In that time, Plumadore became so close to Aliahna’s family that the kids called him “Uncle Mike.” Souders even described him in interviews as someone who was “like a brother” to her.
What is not clear is whether they knew of Plumadore’s past.
Although he was never convicted of a sex crime, an Iowa woman once accused Plumadore of stalking and sexually harassing her 13-year-old daughter in 2010.
He had other run-ins with the law, as well, most notably for auto theft in North Carolina.
Souders left Plumadore in charge of her children for about a week last December while she suffered from illness, she told police and media.
Soon after the girl’s disappearance, the public began asking how she could live in such a trailer park with so many sex offenders around, and more importantly, how she could leave her children with a man like Plumadore.
Either late Dec. 22 or early Dec. 23, Plumadore took a brick to Aliahna’s head while she was at the doorstep of his trailer, he later told police.

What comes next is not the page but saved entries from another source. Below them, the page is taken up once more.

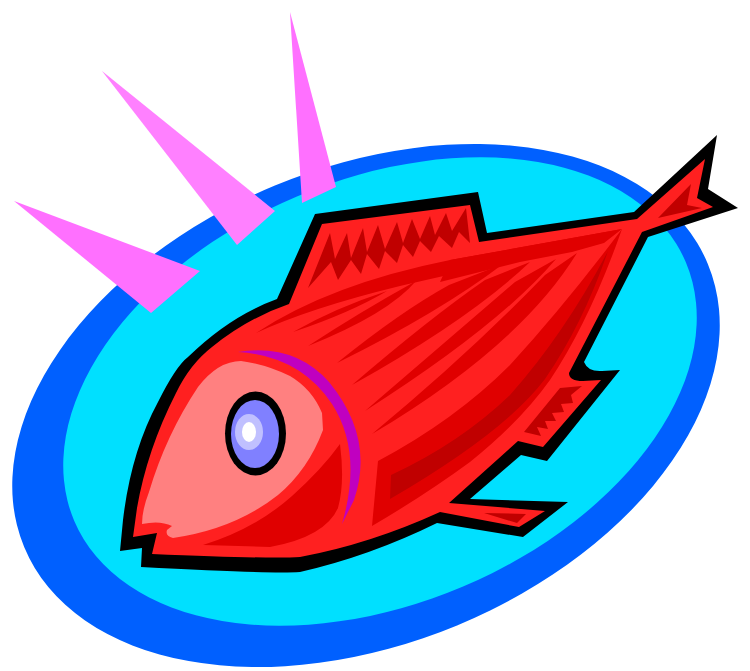
<!DOCTYPE html>
<html lang="en">
<head>
<meta charset="utf-8">
<title>Red fish on a plate</title>
<style>
:root {
  --paper: #ffffff;
  --rim: #0060ff;
  --plate: #00e0ff;
  --ray: #ff70ff;
  --ray-soft: #ff80ff;
  --ink: #000000;
  --red: #ff2020;
  --red-mid: #e00000;
  --red-deep: #c00000;
  --face: #ff8080;
  --gill: #c000c0;
  --iris: #8080ff;
  --iris-light: #c0c0ff;
}
html, body { margin: 0; background: var(--paper); overflow: hidden; }
svg { display: block; width: 750px; height: 671px; }
.rim { fill: var(--rim); }
.plate { fill: var(--plate); }
.rays { fill: var(--ray); }
.rays .soft { fill: var(--ray-soft); }
.outline { fill: var(--ink); }
.body { fill: var(--red); }
.mid { fill: var(--red-mid); }
.deep { fill: var(--red-deep); }
.face { fill: var(--face); }
.gill { fill: var(--gill); }
.iris { fill: var(--iris); }
.iris-light { fill: var(--iris-light); }
.glint { fill: var(--paper); }
</style>
</head>
<body>
<svg viewBox="0 0 750 671" role="img" aria-label="Red fish on a blue oval plate with three pink rays">
  <g id="dish">
    <ellipse class="rim" cx="366" cy="405.5" rx="370" ry="238" transform="rotate(-22.5 366 405.5)"/>
    <ellipse class="plate" cx="380" cy="391.5" rx="332" ry="212" transform="rotate(-22.9 380 391.5)"/>
  </g>

  <g id="rays" class="rays">
    <polygon points="14,201 200,271 151,313"/>
    <polygon class="soft" points="102,71 275,211 237,245"/>
    <polygon points="290,12 336,187 302,203"/>
  </g>

  <g id="fish">
    <path class="outline" d="M120 551L123 520Q131 452 158 402Q176 366 188 357Q230 316 277 299L315 214L478 192L487 233L634 212L717 135L708 189L738 208L648 237L584 362Q588 372 602 371L620 370L547 461L521 455L470 499L568 502L523 537L437 523Q370 556 300 572Q270 574 141 567L142 548Z"/>
    <path class="body" d="M133 537L137 508Q147 450 176 393Q190 364 212 347Q248 318 289 304L322 224L470 205L479 242L637 219L705 159L697 198L713 207L642 232L569 373Q569 381 583 381L601 380L543 447L518 441L449 503L545 511L519 527L440 512Q370 544 300 557Q270 559 152 554L157 533Z"/>

    <g id="back-stripes" class="mid">
      <path d="M256 333Q330 284 450 260L622 229L585 246Q480 267 400 286Q310 308 256 333Z"/>
      <path d="M293 332Q335 308 387 291Q350 313 293 332Z"/>
      <path d="M308 346Q360 312 416 281Q388 314 308 346Z"/>
      <path d="M337 363Q400 312 449 285L503 264Q440 312 337 363Z"/>
      <path d="M352 385Q430 318 485 280L530 262Q470 319 352 385Z"/>
      <path d="M365 411Q450 338 515 282L556 259Q500 325 365 411Z"/>
      <path d="M372 434Q470 353 545 275L577 253Q520 346 372 434Z"/>
      <path d="M450 260L622 229L604 243L572 252L520 262L440 282Z"/>
    </g>

    <g id="belly-shade">
      <path class="mid" d="M378 461Q455 420 510 365Q565 305 622 229Q590 320 550 380Q520 422 470 462Q425 495 372 526Z"/>
      <path class="deep" d="M391 475Q460 443 510 395Q565 333 608 251Q583 324 545 379Q505 432 390 499Z"/>
    </g>

    <g id="fins" class="deep">
      <path d="M308 288L330 233L335 259L347 233L351 258L363 228L367 252L378 225L385 249L397 222L403 243L412 219L420 239L430 216L435 235L446 213L452 231L466 208L470 243L459 232L452 248L439 236L431 252L420 241L413 257L403 245L397 263L385 251L379 269L367 254L361 274L351 260L338 280L331 262Z"/>
      <path d="M658 218L691 184L687 205L702 208Z"/>
      <path d="M524 432L560 388L582 386L571 395L573 403L561 404L564 412L552 413L556 421L545 421L548 429L537 427L541 436Z"/>
      <polygon points="484,513 526,514 517,523"/>
    </g>

    <g id="head">
      <path class="face" d="M142 524Q142 510 149 492Q166 435 198 387Q218 361 241 361Q265 364 290 376Q312 389 322 413L323 430Q308 470 278 495Q235 529 173 538Q165 536 167 530L172 526Q160 520 142 524Z"/>
      <path class="mid" d="M203 545Q255 529 292 496Q322 469 340 444Q345 483 338 508Q325 537 270 547Z"/>
      <path class="gill" d="M238 352Q294 343 329 382Q375 438 354 500L342 524Q363 452 332 404Q300 356 238 352Z"/>
    </g>

    <g id="eye">
      <ellipse class="outline" cx="255.500" cy="433.500" rx="30.500" ry="42"/>
      <ellipse class="iris" cx="255" cy="434" rx="24" ry="34"/>
      <ellipse class="iris-light" cx="249" cy="432" rx="14" ry="18"/>
      <ellipse class="glint" cx="249" cy="432" rx="7" ry="10"/>
    </g>
  </g>
</svg>
</body>
</html>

While he admitted to the crime in court in exchange for a plea deal that offered him life in prison without the possibility of parole, he never revealed why he killed the girl.
This allowed speculation and theories about what led to the killing to run rampant in the year since.
Those who found his Facebook page after Aliahna went missing noticed that most of his 600 “friends” were young girls or women with scantily clad profile pictures.
Others simply drew conclusions by pointing out the fact he lived with a convicted sex offender.
Since his arrest, Plumadore has not agreed to an interview with the media. He’s serving his time at the Wabash Valley Correctional Facility, according to Indiana’s prison records.
And Souders has remained largely silent.
At one point, her other children were taken by the state and she was attempting to get them back. Whether she succeeded is not known.
The trailer park where the killing happened still stands one year later.
Located near the Carmike Cinema on Dupont Road, it went up for auction last spring, with its sellers touting the area as prime for business development.
But it did not sell.
The owners, who did not return a call to comment, changed its name to Dupont Triangle and created a new website advertising the area as a “relaxing, beautifully landscaped community for all renters to enjoy.”
Still, just as in the days leading up to Aliahna’s disappearance, it is filled with older and in some cases decrepit trailers, some of which are crumbling or in disrepair.
And the park’s location away from public parks or schools is attractive to sex offenders, who are limited by state law as to where they can live.
Now 24 sex offenders live there, according to county records.
It’s a year later, and things look as they always do.